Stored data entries
============

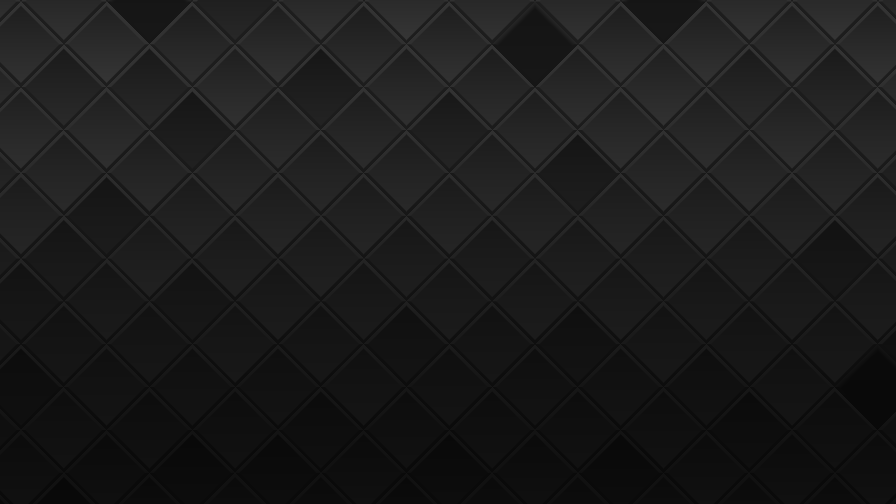
This pattern is drawn by a WebGL 2 fragment shader. Its source:

```glsl
#version 300 es
precision highp float;

uniform vec2 u_resolution;
out vec4 fragColor;

// Lengths in canvas heights
const float PITCH = 0.17;
const vec2 FIRST_CENTRE = vec2(0.0415, 0.912);
// Bevel width as a fraction of a tile side
const float BEVEL = 0.05;

const vec3 TOP_GREY = vec3(0.168);
const vec3 BOTTOM_GREY = vec3(0.056);

float hash(vec2 cell) {
    vec3 p = fract(vec3(cell.xyx) * 0.1031);
    p += dot(p, p.yzx + 33.33);
    return fract((p.x + p.y) * p.z);
}

// Axes along the two diagonal tile sides, one unit per tile
vec2 toTileAxes(vec2 p) {
    return vec2(p.x + p.y, p.x - p.y);
}

vec3 backdrop(float height) {
    return mix(BOTTOM_GREY, TOP_GREY, smoothstep(0.0, 0.92, height));
}

// Brightness of one tile: mild spread, some dim tiles, a few sunken ones
float tileTone(float seed, float sunken) {
    float dim = 0.18 * smoothstep(0.3, 0.0, seed);
    return mix(0.86 + 0.14 * seed - dim, 0.5, sunken);
}

// Distances from the upper and the lower pair of sides
vec2 sideDistances(vec2 local) {
    return 0.5 - vec2(max(local.x, -local.y), max(-local.x, local.y));
}

vec3 shadeTile(vec3 base, vec2 local, vec2 cell, float blur) {
    float sunken = step(0.945, hash(cell + 137.0));
    float tone = tileTone(hash(cell + 23.0), sunken);
    vec2 sides = sideDistances(local);

    // Face, darker towards its upper corner
    float rise = 0.5 * (local.x - local.y);
    float slope = mix(0.58, 0.2, sunken);
    vec3 face = base * tone * (1.0 - slope * rise);

    // Lit upper bevel, softened to a shadow on sunken tiles
    float soft = mix(blur, 0.05, sunken);
    float upper = 1.0 - smoothstep(BEVEL - soft, BEVEL + soft, sides.x);
    vec3 lit = base * mix(1.12 + 0.16 * rise, 0.85, sunken);

    // Shaded lower bevel
    float lower = 1.0 - smoothstep(BEVEL - blur, BEVEL + blur, sides.y);
    vec3 shade = base * mix(0.68, 0.52, sunken);

    vec3 colour = mix(face, lit, upper);
    float nearLower = smoothstep(-blur, blur, sides.x - sides.y);
    return mix(colour, shade, lower * nearLower);
}

void main() {
    vec2 uv = gl_FragCoord.xy / u_resolution.y;
    vec2 q = toTileAxes((uv - FIRST_CENTRE) / PITCH);
    vec2 cell = floor(q + 0.5);
    float blur = 1.0 / (PITCH * u_resolution.y);
    vec3 colour = shadeTile(backdrop(uv.y), q - cell, cell, blur);
    fragColor = vec4(colour, 1.0);
}
```
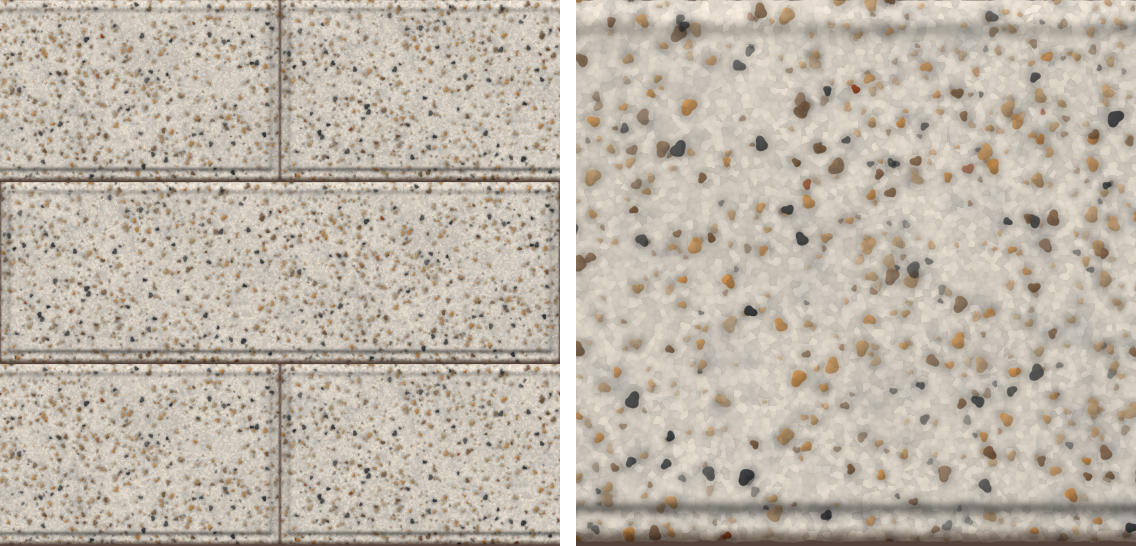
Left, the full canvas; right, a detail of the centre.
This texture is drawn by a Shadertoy shader. Its source:

```glsl
#define ASPECT 1.024
#define BRICK vec2(ASPECT, 1.0 / 3.0)
#define JOINT 0.0014
#define CORNER 0.006
#define GROOVE_WIDTH 0.0046
#define SPECK_RADIUS 0.0048
#define SPECK_DENSITY 0.53
#define GRAIN_CONTRAST 0.125
#define STONE vec3(0.828, 0.797, 0.750)
#define JOINT_COLOR vec3(0.33, 0.26, 0.23)

vec3 hash3(vec2 cell) {
    vec3 q = fract(cell.xyx * vec3(0.1031, 0.1030, 0.0973));
    q += dot(q, q.yxz + 33.33);
    return fract((q.xxy + q.yzz) * q.zyx);
}

float roundBox(vec2 p, vec2 halfSize, float radius) {
    vec2 q = abs(p) - halfSize + radius;
    return length(max(q, 0.0)) + min(max(q.x, q.y), 0.0) - radius;
}

// Slow unevenness from layered sines
float drift(vec2 p) {
    return 0.5 * sin(p.x * 23.0 + 2.0 * sin(p.y * 31.0))
         + 0.5 * sin(p.y * 41.0 - p.x * 17.0 + 1.5 * sin(p.x * 37.0));
}

vec3 mineralColor(float pick) {
    vec3 ochre = vec3(0.68, 0.48, 0.26), sandstone = vec3(0.63, 0.51, 0.36);
    vec3 brown = vec3(0.42, 0.31, 0.21), slate = vec3(0.17, 0.18, 0.19);
    vec3 rust = vec3(0.52, 0.23, 0.10);
    vec3 color = mix(ochre, sandstone, step(0.34, pick));
    color = mix(color, brown, step(0.60, pick));
    color = mix(color, slate, step(0.82, pick));
    return mix(color, rust, step(0.985, pick));
}

// Cellular sand: x is the tone of the nearest grain, y its distance
vec2 sand(vec2 p, vec2 cells) {
    vec2 g = p / BRICK * cells, id = floor(g);
    vec2 nearest = vec2(0.0, 9.0);
    for (int y = -1; y <= 1; y++)
    for (int x = -1; x <= 1; x++) {
        vec2 cell = id + vec2(x, y);
        vec3 h = hash3(mod(cell, cells) + 71.0);
        float d = length(cell + h.xy - g);
        if (d < nearest.y) nearest = vec2(h.z, d);
    }
    return nearest;
}

// Mineral specks, one at most per cell, wrapped at the brick ends
vec3 addSpecks(vec3 color, vec2 p, vec2 cells, float density, float radius,
               float opacity, float seed) {
    vec2 size = BRICK / cells, id = floor(p / size);
    float blur = 0.9 / iResolution.y;
    for (int y = -1; y <= 1; y++)
    for (int x = -1; x <= 1; x++) {
        vec2 cell = id + vec2(x, y);
        vec2 key = mod(cell, cells) + seed;
        vec3 place = hash3(key), kind = hash3(key + 137.0);
        // Grains gather in loose drifts
        vec2 home = (mod(cell, cells) + place.xy) * size;
        if (place.z > density * (1.0 + 0.38 * drift(home * 0.9))) continue;
        vec2 offset = p - (cell + place.xy) * size;
        float angle = atan(offset.y, offset.x) + 6.28 * kind.y;
        float r = radius * mix(0.5, 1.0, kind.y * kind.y);
        r *= 1.0 + 0.17 * sin(2.0 * angle) + 0.12 * sin(3.0 * angle + 9.0 * kind.z);
        float d = length(offset) - r;
        float light = 1.0 + 0.16 * dot(offset, vec2(-0.6, 0.8)) / r;
        // Faint stain around the grain, then the grain itself
        color *= 1.0 - 0.13 * opacity * (1.0 - smoothstep(0.0, 1.2 * radius, d));
        float cover = 1.0 - smoothstep(-blur, blur, d);
        float strength = opacity * mix(0.58, 1.0, kind.z);
        color = mix(color, mineralColor(kind.x) * light, cover * strength);
    }
    return color;
}

// Cool translucent clouds under the surface
vec3 addClouds(vec3 color, vec2 p, vec2 cells, float amount) {
    vec2 c = sand(p, cells);
    float cloud = (1.0 - smoothstep(0.0, 0.65, c.y)) * step(0.6, c.x);
    return mix(color, vec3(0.63, 0.63, 0.63), amount * cloud);
}

void mainImage(out vec4 fragColor, in vec2 fragCoord) {
    vec2 p = fragCoord / iResolution.xy * vec2(ASPECT, 1.0);
    float pixel = 1.0 / iResolution.y;

    // Running bond: every other course moves by half a brick
    float course = floor(p.y / BRICK.y);
    p.x += 0.5 * BRICK.x * (1.0 - mod(course, 2.0));
    vec2 local = mod(p, BRICK);
    vec2 centered = local - 0.5 * BRICK;
    float bottom = local.y, top = BRICK.y - local.y;
    float side = min(local.x, BRICK.x - local.x);

    // Speckled stone
    vec3 color = STONE * (1.0 + 0.022 * drift(local * 0.7));
    color = addClouds(color, local, vec2(25.0, 8.0), 0.20);
    color = addClouds(color, local, vec2(56.0, 18.0), 0.32);
    color = addSpecks(color, local, vec2(96.0, 31.0), 0.32, 0.0030, 0.55, 19.0);
    color = addSpecks(color, local, vec2(62.0, 20.0), SPECK_DENSITY, SPECK_RADIUS, 0.95, 307.0);
    vec2 grain = sand(local, vec2(250.0, 81.0));
    color *= 1.0 + GRAIN_CONTRAST * (grain.x - 0.5) - 0.05 * (grain.y - 0.4);

    // Raised lip and the groove that frames the panel
    float wobble = 0.0005 * drift(local * 9.0) + 0.0007 * (grain.x - 0.5);
    float panel = roundBox(centered - vec2(0.0, 0.0022),
                           0.5 * BRICK - vec2(0.0165, 0.0208), 0.004) + wobble;
    float lower = 1.0 - smoothstep(0.022, 0.036, bottom);
    float groove = exp(-pow(panel / GROOVE_WIDTH, 2.0));
    color *= 1.0 - groove * mix(0.16, 0.40, lower);
    float upperLip = (1.0 - smoothstep(0.010, 0.016, top)) * smoothstep(0.0, 0.006, side);
    color *= 1.0 + 0.09 * upperLip;
    color *= 1.0 - 0.09 * (1.0 - smoothstep(0.008, 0.015, side));

    // Shaded bevel below and at the ends
    float bevel = 1.0 - smoothstep(0.003, 0.013, bottom + wobble);
    color *= mix(vec3(1.0), vec3(0.53, 0.48, 0.45), bevel);
    float endBevel = 1.0 - smoothstep(0.001, 0.006, side + wobble);
    color *= mix(vec3(1.0), vec3(0.80, 0.76, 0.75), endBevel);

    // Joint, hidden under the upper edge and softer at the ends
    vec2 jointShift = vec2(0.0, JOINT);
    float edge = roundBox(centered - jointShift, 0.5 * BRICK - JOINT, CORNER) + wobble;
    float depth = mix(0.72, 1.0, 1.0 - smoothstep(0.002, 0.008, bottom));
    color = mix(color, JOINT_COLOR, depth * smoothstep(-pixel, pixel, edge));
    fragColor = vec4(clamp(color, 0.0, 1.0), 1.0);
}
```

============

*ASSIGNED TASK*. Each line of the entries above that includes the string "colour" should be copied out.

*SOLUTION TO THIS TASK*.
    vec3 colour = mix(face, lit, upper);
    return mix(colour, shade, lower * nearLower);
    vec3 colour = shadeTile(backdrop(uv.y), q - cell, cell, blur);
    fragColor = vec4(colour, 1.0);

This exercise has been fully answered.